    CAS  Article  Google Scholar 

  28. 28

    Toyokawa G, Cho HS, Iwai Y, Yoshimatsu M, Takawa M, Hayami S et al. The histone demethylase JMJD2B plays an essential role in human carcinogenesis through positive regulation of cyclin-dependent kinase 6. Cancer Prev Res (Phila) 2011; 4: 2051–2061.

    CAS  Article  Google Scholar 

  29. 29

    Zhao E, Ding J, Xia Y, Liu M, Ye B, Choi JH et al. KDM4C and ATF4 cooperate in transcriptional control of amino acid metabolism. Cell Rep 2016; 14: 506–519.

    CAS  Article  Google Scholar 

  30. 30

    Komiya K, Sueoka-Aragane N, Sato A, Hisatomi T, Sakuragi T, Mitsuoka M et al. Mina53, a novel c-Myc target gene, is frequently expressed in lung cancers and exerts oncogenic property in NIH/3T3 cells. J Cancer Res Clin Oncol 2010; 136: 465–473.

    CAS  Article  Google Scholar 

  31. 31

    Wang M, Liu Y, Zou J, Yang R, Xuan F, Wang Y et al. Transcriptional co-activator TAZ sustains proliferation and tumorigenicity of neuroblastoma by targeting CTGF and PDGF-β. Oncotarget 2015; 6: 9517–9530.

    PubMed  PubMed Central  Google Scholar 

  32. 32

    Yang R, Wu Y, Wang M, Sun Z, Zou J, Zhang Y et al. HDAC9 promotes glioblastoma growth via TAZ-mediated EGFR pathway activation.

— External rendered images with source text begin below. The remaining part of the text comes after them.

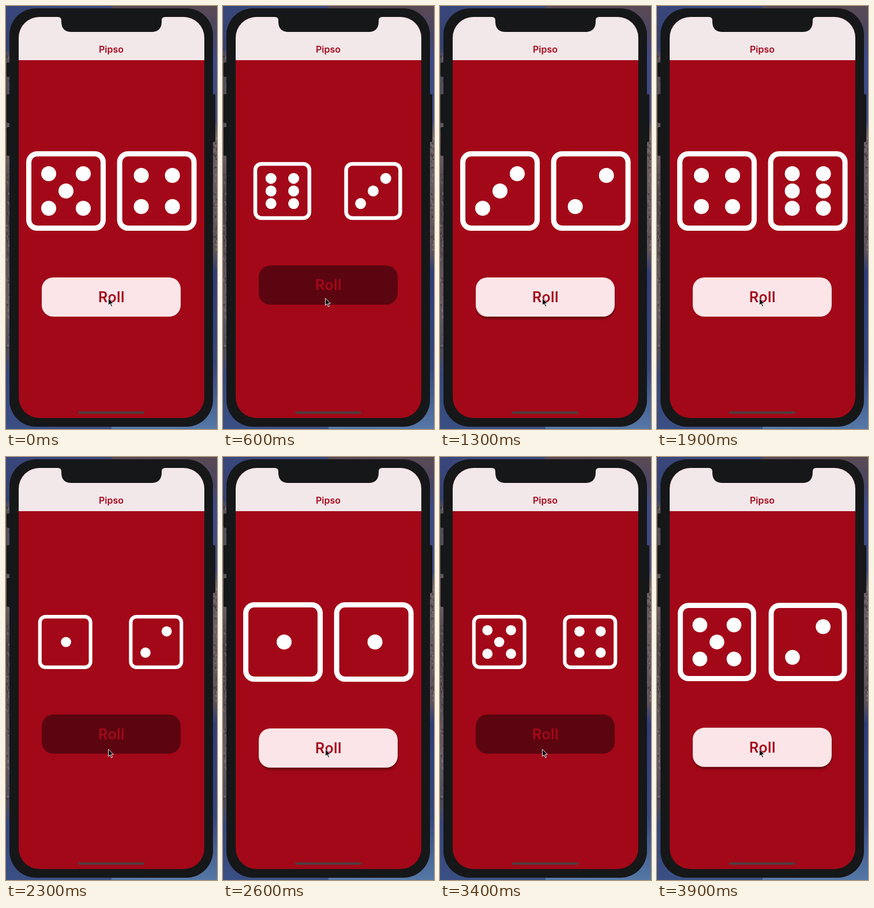
An HTML page that plays this animation: 366 by 734 pixels, repeating every 4 s.

```html
<!DOCTYPE html>
<html lang="en">
<head>
<meta charset="utf-8">
<title>Dice roller</title>
<style>
  html, body { margin: 0; width: 100%; height: 100%; overflow: hidden; background: #161718; }
  svg { display: block; width: 100vw; height: 100vh; }
  text { font-family: Inter, Roboto, "Liberation Sans", sans-serif; font-weight: 600; text-anchor: middle; fill: #a5081b; }
</style>
</head>
<body>
<svg viewBox="0 0 366 734" xmlns="http://www.w3.org/2000/svg">
  <defs>
    <linearGradient id="left" x2="0" y2="1">
      <stop offset="0" stop-color="#3a477c"/>
      <stop offset=".1" stop-color="#34406f"/>
      <stop offset=".12" stop-color="#55525c"/>
      <stop offset=".27" stop-color="#4c4a55"/>
      <stop offset=".3" stop-color="#77696f"/>
      <stop offset=".45" stop-color="#4a4248"/>
      <stop offset=".7" stop-color="#655c64"/>
      <stop offset=".82" stop-color="#4d4a5c"/>
      <stop offset=".87" stop-color="#35467f"/>
      <stop offset="1" stop-color="#3a4f84"/>
    </linearGradient>
    <linearGradient id="right" x2="0" y2="1">
      <stop offset="0" stop-color="#5a4a54"/>
      <stop offset=".06" stop-color="#4a4664"/>
      <stop offset=".12" stop-color="#3d4a86"/>
      <stop offset=".27" stop-color="#3f4a80"/>
      <stop offset=".3" stop-color="#6f6168"/>
      <stop offset=".58" stop-color="#5e535c"/>
      <stop offset=".63" stop-color="#2f3d78"/>
      <stop offset=".85" stop-color="#35477f"/>
      <stop offset="1" stop-color="#5578a6"/>
    </linearGradient>
    <clipPath id="screen"><rect x="22" y="19" width="322" height="696" rx="36"/></clipPath>
    <filter id="blur" x="-10%" y="-30%" width="120%" height="160%"><feGaussianBlur stdDeviation="2"/></filter>
  </defs>

  <rect width="183" height="734" fill="url(#left)"/>
  <rect x="183" width="183" height="734" fill="url(#right)"/>
  <g id="rock"></g>

  <g fill="#161718">
    <rect x="1" y="98" width="8" height="25" rx="2"/>
    <rect x="1" y="153" width="8" height="50" rx="2"/>
    <rect x="1" y="210" width="8" height="50" rx="2"/>
    <rect x="355" y="153" width="8" height="83" rx="2"/>
    <rect x="6" y="4" width="353" height="726" rx="46"/>
  </g>

  <g clip-path="url(#screen)">
    <rect x="22" y="19" width="322" height="696" fill="#a20818"/>
    <rect x="22" y="19" width="322" height="75" fill="#f2e7e9"/>
    <path d="M90 18v1q6 0 6 6v2q0 18 18 18h138q18 0 18-18v-2q0-6 6-6v-1z" fill="#161718"/>
    <text x="182.5" y="81" font-size="16">Pipso</text>
    <g id="dice" fill="#fff"></g>
    <g id="button">
      <rect id="shadow" x="-119" y="-30" width="239" height="67" rx="20" fill="#2a0006" filter="url(#blur)"/>
      <rect id="face" x="-120.5" y="-34" width="241" height="68" rx="20"/>
      <text x=".5" y="9" font-size="25" letter-spacing=".4">Roll</text>
    </g>
    <rect x="125" y="703.5" width="115" height="4" rx="2" fill="#4a4041"/>
  </g>

  <path d="M177.5 507v12.5l2.9-2.7 2.2 5 2-.9-2.1-4.8h3.9z" fill="#0c0c0c" stroke="#fff" stroke-width=".9" stroke-linejoin="round"/>
</svg>
<script>
const NS = "http://www.w3.org/2000/svg";
const LOOP = 4000, STEP = 100, HALF = 210;
const BIG = 138, SMALL = 94, MID_Y = 321;
const LIGHT = [252, 229, 232], DARK = [91, 5, 16];

// Each press: start time, left value, right value.
const presses = [
  [310, 6, 3], [768, 3, 2], [1320, 4, 6], [2090, 1, 2],
  [2600, 1, 1], [3190, 5, 4], [3895, 5, 2]
];

const byId = id => document.getElementById(id);
const clamp = x => Math.min(1, Math.max(0, x));
const ramp = (x, from, to) => clamp((x - from) / (to - from));

function add(parent, tag, attrs) {
  const el = document.createElementNS(NS, tag);
  for (const key in attrs) el.setAttribute(key, attrs[key]);
  return parent.appendChild(el);
}

function pips(n) {
  const a = n === 3 || n === 5 ? 30 : 27;
  const b = n === 6 ? 30 : a;
  const list = [];
  if (n % 2) list.push([n === 1 ? 2 : 0, 0]);
  if (n > 1) list.push([-a, b], [a, -b]);
  if (n > 3) list.push([-a, -b], [a, b]);
  if (n === 6) list.push([-a, 0], [a, 0]);
  return list;
}

function makeDie(baseX) {
  const group = add(byId("dice"), "g", {});
  add(group, "rect", { x: -64.5, y: -64.5, width: 129, height: 129, rx: 14.5,
    fill: "none", stroke: "#fff", "stroke-width": 9 });
  const dots = add(group, "g", {});
  let shown = 0;
  return (value, size) => {
    const x = baseX + 0.03 * size;
    group.setAttribute("transform", `translate(${x} ${MID_Y}) scale(${size / BIG})`);
    if (value === shown) return;
    shown = value;
    dots.replaceChildren();
    for (const [cx, cy] of pips(value)) add(dots, "circle", { cx, cy, r: 13 });
  };
}

function paintRock() {
  let seed = 7;
  const rand = () => (seed = seed * 16807 % 2147483647) / 2147483647;
  for (let i = 0; i < 150; i++) {
    const onLeft = i % 2;
    add(byId("rock"), "rect", {
      x: (onLeft ? 0 : 359) + rand() * 6,
      y: onLeft ? 85 + rand() * 510 : 205 + rand() * 220,
      width: 1 + rand() * 2, height: 1 + rand() * 4,
      fill: rand() < 0.5 ? "#2c2930" : "#8b7e84", opacity: 0.55
    });
  }
}

const drawLeft = makeDie(99.9), drawRight = makeDie(257.5);

function draw(t) {
  let left = 5, right = 4, shrink = 0, dark = 0, lift = 0;
  for (const [start, a, b] of presses) {
    const p = t - start;
    lift = Math.max(lift, ramp(p, -40, -20) * (1 - ramp(p, 20, 120)));
    if (p < 0) continue;
    [left, right] = [a, b];
    shrink = 1 - Math.min(1, Math.abs(p / HALF - 1)) ** 2;
    dark = ramp(p, 140, 200) * (1 - ramp(p, 290, 390));
  }
  const size = BIG - (BIG - SMALL) * shrink;
  drawLeft(left, size);
  drawRight(right, size);
  byId("button").setAttribute("transform", `translate(182.5 ${MID_Y + 108.1 + 0.55 * size})`);
  byId("face").setAttribute("fill", `rgb(${LIGHT.map((c, i) => Math.round(c + (DARK[i] - c) * dark))})`);
  byId("shadow").setAttribute("opacity", 0.6 * lift);
}

function tick() {
  const t = performance.now() % LOOP;
  draw(Math.floor(t / STEP) * STEP);
  requestAnimationFrame(tick);
}

paintRock();
tick();
</script>
</body>
</html>
```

Oncotarget 2015; 6: 7644–7656.

    PubMed  PubMed Central  Google Scholar 

  33. 33

    Xuan F, Huang M, Liu W, Ding H, Yang L, Cui H . Homeobox C9 suppresses Beclin1-mediated autophagy in glioblastoma by directly inhibiting the transcription of death-associated protein kinase 1. Neuro Oncol 2015; 18: 819–829.

    Article  Google Scholar 

Download references


This work was supported by the National Basic Research Program of China (No. 2012CB114603), the National Natural Science Foundation of China (No. 31501100, 81502574), the Research Fund for the Doctoral Program of Higher Education of China (20130182110003) and the Basal Research Fund of Central Higher Education Institutions (XDJK2016D003).

Author information



Corresponding author

Correspondence to H-J Cui.

Ethics declarations

Competing interests

The authors declare no conflict of interest.

Additional information

Supplementary Information accompanies this paper on the Oncogene website

Supplementary information

Rights and permissions

Reprints and Permissions

About this article

Verify currency and authenticity via CrossMark

Cite this article

Huang, MY., Xuan, F., Liu, W. et al. MINA controls proliferation and tumorigenesis of glioblastoma by epigenetically regulating cyclins and CDKs via H3K9me3 demethylation. Oncogene 36, 387–396 (2017). https://doi.org/10.1038/onc.2016.208

Download citation

Further reading


Quick links